▸ **Aim of the task**
If a line in the listing carries the word "fragCoord", return a copy of that line.

▸ **Exercise data**
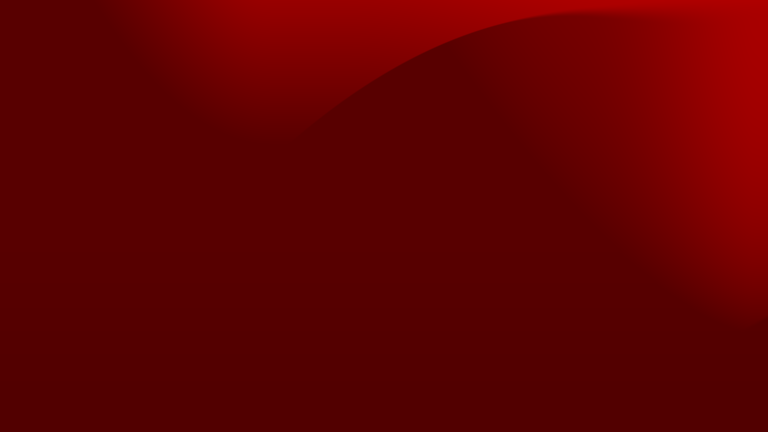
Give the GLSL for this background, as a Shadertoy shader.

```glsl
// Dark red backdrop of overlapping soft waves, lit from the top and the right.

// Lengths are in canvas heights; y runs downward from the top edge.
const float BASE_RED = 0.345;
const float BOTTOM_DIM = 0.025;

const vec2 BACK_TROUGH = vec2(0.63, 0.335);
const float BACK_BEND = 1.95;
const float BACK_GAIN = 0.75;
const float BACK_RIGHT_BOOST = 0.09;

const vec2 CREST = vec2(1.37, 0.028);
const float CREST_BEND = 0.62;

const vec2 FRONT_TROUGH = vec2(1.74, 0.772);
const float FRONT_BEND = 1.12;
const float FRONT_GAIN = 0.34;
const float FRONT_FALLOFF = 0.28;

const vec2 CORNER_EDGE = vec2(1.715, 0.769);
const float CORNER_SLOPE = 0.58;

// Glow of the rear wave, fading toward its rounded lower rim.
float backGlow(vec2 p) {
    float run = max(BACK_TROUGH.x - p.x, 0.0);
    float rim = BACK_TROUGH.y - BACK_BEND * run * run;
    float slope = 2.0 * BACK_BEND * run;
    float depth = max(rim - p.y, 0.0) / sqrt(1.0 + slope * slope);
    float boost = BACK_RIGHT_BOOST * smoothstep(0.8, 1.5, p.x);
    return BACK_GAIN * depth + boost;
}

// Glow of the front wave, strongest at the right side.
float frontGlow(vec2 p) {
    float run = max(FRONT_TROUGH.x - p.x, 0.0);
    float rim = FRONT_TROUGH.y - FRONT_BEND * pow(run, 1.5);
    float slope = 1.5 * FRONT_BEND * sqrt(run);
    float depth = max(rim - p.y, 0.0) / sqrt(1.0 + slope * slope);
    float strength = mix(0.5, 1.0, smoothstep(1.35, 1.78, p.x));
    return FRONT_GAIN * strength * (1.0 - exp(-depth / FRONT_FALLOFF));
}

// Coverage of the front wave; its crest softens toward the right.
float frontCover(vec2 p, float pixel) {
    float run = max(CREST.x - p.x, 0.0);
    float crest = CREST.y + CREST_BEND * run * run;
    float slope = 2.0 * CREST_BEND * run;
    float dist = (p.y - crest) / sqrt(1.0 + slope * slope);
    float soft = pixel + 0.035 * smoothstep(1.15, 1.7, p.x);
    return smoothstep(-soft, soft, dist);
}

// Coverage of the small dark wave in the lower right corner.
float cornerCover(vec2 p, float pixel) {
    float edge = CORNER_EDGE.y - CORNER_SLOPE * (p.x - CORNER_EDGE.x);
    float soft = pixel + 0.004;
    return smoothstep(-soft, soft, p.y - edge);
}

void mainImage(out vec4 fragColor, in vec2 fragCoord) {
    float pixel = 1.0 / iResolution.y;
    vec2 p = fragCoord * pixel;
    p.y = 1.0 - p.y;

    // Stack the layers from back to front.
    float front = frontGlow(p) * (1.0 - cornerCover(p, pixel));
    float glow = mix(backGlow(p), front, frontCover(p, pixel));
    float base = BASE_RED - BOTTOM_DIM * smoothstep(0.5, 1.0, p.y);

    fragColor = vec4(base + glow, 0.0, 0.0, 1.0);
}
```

--

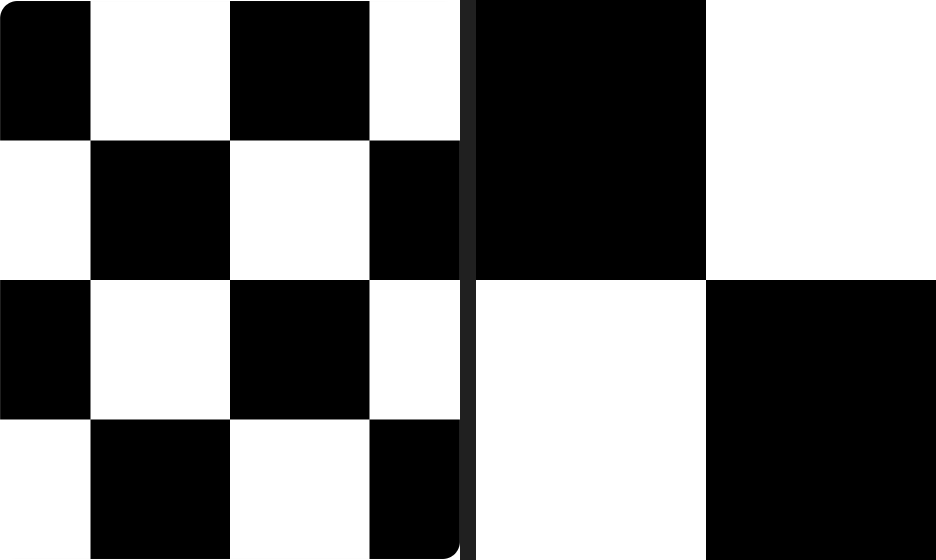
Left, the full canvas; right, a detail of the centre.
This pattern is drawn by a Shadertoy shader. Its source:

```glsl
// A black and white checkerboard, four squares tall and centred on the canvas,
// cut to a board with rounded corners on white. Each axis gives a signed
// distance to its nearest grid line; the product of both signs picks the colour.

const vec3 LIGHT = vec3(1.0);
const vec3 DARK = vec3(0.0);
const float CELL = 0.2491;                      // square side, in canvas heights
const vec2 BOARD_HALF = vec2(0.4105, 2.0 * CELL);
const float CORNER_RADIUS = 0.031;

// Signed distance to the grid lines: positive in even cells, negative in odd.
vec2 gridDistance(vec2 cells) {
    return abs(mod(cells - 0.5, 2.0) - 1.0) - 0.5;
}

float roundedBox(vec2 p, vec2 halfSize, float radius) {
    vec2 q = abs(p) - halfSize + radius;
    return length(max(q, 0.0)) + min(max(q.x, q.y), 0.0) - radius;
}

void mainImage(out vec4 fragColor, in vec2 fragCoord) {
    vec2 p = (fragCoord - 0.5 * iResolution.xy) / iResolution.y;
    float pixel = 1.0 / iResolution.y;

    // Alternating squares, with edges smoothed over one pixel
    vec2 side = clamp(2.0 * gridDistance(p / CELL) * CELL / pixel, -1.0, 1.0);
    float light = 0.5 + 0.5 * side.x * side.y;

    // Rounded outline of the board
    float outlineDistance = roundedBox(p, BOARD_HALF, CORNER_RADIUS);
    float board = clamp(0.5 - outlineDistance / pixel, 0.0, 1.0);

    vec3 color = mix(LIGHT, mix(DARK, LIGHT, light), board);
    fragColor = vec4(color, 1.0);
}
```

▸ **Result for this exercise**
void mainImage(out vec4 fragColor, in vec2 fragCoord) {
    vec2 p = fragCoord * pixel;
void mainImage(out vec4 fragColor, in vec2 fragCoord) {
    vec2 p = (fragCoord - 0.5 * iResolution.xy) / iResolution.y;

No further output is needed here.